--- Aim of the exercise ---
Look through the entries below and return all lines including the word "html".

(Stored data entries)
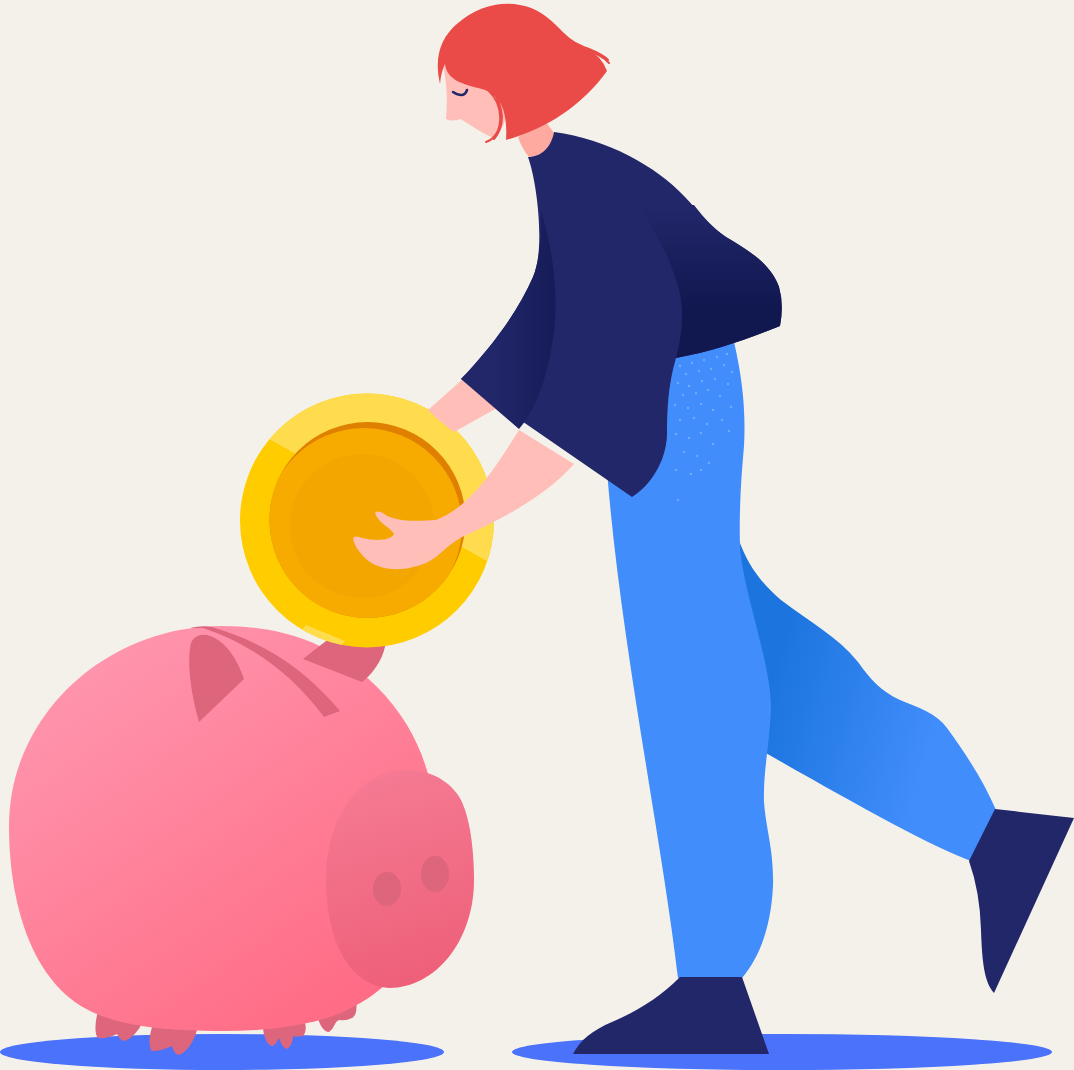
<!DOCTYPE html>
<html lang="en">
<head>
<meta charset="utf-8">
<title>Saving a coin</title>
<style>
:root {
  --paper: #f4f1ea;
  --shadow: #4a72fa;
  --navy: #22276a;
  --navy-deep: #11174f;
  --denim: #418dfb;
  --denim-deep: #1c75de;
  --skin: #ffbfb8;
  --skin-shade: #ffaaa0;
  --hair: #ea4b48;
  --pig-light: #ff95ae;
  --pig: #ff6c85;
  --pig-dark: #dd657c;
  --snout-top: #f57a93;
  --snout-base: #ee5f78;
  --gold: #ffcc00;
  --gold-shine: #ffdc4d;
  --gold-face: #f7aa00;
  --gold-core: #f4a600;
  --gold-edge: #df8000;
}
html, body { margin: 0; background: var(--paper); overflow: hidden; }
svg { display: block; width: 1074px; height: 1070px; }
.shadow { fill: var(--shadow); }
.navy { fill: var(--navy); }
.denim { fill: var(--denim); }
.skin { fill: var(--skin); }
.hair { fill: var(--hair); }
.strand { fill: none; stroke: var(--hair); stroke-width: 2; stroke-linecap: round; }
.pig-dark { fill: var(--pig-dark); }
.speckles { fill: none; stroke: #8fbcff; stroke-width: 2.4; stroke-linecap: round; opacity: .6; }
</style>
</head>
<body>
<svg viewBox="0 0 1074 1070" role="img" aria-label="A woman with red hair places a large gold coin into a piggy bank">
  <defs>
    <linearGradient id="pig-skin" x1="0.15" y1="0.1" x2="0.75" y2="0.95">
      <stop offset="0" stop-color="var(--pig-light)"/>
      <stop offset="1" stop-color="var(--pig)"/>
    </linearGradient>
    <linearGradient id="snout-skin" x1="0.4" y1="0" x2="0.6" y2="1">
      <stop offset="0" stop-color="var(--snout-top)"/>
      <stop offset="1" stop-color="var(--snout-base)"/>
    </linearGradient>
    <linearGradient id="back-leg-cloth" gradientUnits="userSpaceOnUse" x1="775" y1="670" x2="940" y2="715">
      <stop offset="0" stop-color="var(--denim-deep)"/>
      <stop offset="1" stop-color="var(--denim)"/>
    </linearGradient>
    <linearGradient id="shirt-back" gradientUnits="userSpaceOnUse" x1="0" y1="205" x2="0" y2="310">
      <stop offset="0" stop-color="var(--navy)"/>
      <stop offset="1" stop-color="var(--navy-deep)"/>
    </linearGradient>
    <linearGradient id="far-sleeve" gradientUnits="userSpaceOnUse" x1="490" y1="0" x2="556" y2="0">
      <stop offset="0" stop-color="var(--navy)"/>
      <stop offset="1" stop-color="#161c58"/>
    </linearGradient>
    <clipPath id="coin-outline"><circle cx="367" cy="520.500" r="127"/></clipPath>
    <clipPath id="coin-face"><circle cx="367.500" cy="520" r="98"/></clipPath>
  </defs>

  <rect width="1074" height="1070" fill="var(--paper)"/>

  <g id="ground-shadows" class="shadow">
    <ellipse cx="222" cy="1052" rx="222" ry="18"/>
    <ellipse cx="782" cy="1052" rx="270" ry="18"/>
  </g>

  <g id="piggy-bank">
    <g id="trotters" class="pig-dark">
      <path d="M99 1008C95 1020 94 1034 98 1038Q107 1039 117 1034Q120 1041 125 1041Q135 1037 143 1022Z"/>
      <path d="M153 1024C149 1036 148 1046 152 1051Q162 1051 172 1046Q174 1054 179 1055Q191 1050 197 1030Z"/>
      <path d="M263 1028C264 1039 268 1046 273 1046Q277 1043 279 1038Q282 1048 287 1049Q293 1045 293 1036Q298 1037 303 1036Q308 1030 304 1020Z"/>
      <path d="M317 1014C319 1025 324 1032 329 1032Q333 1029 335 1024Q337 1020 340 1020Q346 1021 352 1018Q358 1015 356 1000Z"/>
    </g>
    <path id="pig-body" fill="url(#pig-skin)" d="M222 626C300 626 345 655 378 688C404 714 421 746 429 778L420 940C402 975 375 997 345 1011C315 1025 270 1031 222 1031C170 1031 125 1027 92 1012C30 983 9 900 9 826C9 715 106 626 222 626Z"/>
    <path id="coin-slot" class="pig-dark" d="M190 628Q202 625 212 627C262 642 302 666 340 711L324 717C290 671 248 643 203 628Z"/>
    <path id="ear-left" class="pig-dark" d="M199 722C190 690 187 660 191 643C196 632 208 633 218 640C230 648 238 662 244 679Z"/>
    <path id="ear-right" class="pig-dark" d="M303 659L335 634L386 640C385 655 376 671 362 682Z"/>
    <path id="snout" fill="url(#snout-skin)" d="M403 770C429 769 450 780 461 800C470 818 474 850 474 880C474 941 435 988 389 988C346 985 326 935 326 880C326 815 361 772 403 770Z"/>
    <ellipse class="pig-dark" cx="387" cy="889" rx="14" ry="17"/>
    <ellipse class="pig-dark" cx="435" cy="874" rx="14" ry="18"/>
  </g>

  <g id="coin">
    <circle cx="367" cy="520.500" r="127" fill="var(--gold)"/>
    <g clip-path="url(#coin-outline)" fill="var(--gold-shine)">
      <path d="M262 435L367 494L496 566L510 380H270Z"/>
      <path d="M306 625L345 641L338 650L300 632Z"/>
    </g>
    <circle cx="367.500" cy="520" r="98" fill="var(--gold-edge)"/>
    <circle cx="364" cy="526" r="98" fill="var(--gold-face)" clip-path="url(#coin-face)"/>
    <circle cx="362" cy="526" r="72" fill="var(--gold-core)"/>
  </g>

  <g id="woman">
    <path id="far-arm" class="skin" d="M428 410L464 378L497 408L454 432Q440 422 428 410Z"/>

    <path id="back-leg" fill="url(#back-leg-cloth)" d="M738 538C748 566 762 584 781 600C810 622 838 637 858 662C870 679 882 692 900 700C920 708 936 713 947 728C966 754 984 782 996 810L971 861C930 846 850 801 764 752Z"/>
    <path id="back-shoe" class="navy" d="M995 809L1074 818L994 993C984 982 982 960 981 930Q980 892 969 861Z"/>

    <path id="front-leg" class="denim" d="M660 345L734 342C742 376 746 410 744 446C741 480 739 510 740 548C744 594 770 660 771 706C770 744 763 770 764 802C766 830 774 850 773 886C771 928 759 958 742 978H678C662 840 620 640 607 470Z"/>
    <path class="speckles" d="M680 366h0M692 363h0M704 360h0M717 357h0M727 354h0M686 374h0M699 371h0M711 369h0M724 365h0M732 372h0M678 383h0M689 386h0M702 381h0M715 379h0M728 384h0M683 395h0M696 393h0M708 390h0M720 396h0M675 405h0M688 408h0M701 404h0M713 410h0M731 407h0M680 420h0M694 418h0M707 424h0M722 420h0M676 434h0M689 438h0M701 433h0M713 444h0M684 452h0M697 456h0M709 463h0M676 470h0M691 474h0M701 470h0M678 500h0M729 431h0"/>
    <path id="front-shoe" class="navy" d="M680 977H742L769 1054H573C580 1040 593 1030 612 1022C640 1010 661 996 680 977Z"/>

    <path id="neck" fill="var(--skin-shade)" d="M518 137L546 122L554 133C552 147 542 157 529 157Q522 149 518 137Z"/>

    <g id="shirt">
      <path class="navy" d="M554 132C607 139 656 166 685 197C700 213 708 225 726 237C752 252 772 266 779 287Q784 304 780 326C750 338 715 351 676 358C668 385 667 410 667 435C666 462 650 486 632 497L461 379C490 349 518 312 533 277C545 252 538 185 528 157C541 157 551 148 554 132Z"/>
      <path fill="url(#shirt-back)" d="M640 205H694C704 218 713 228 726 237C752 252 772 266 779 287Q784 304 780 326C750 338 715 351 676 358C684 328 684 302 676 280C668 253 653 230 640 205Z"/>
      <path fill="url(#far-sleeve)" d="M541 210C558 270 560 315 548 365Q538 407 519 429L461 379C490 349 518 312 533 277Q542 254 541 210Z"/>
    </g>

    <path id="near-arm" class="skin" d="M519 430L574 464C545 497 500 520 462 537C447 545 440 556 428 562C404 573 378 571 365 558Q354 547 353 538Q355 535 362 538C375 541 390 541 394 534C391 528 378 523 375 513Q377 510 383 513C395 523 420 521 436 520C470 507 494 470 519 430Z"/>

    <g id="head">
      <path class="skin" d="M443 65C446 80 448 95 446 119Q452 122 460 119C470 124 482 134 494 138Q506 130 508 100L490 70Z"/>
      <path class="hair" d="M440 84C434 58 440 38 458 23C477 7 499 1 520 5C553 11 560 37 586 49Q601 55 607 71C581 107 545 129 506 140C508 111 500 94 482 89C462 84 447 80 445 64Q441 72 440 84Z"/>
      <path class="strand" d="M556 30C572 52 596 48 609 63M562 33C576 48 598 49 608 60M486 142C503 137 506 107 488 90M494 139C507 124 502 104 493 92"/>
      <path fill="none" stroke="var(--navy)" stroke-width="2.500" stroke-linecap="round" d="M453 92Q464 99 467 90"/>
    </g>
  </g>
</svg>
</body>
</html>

--- Output for this task ---
<!DOCTYPE html>
<html lang="en">
html, body { margin: 0; background: var(--paper); overflow: hidden; }
</html>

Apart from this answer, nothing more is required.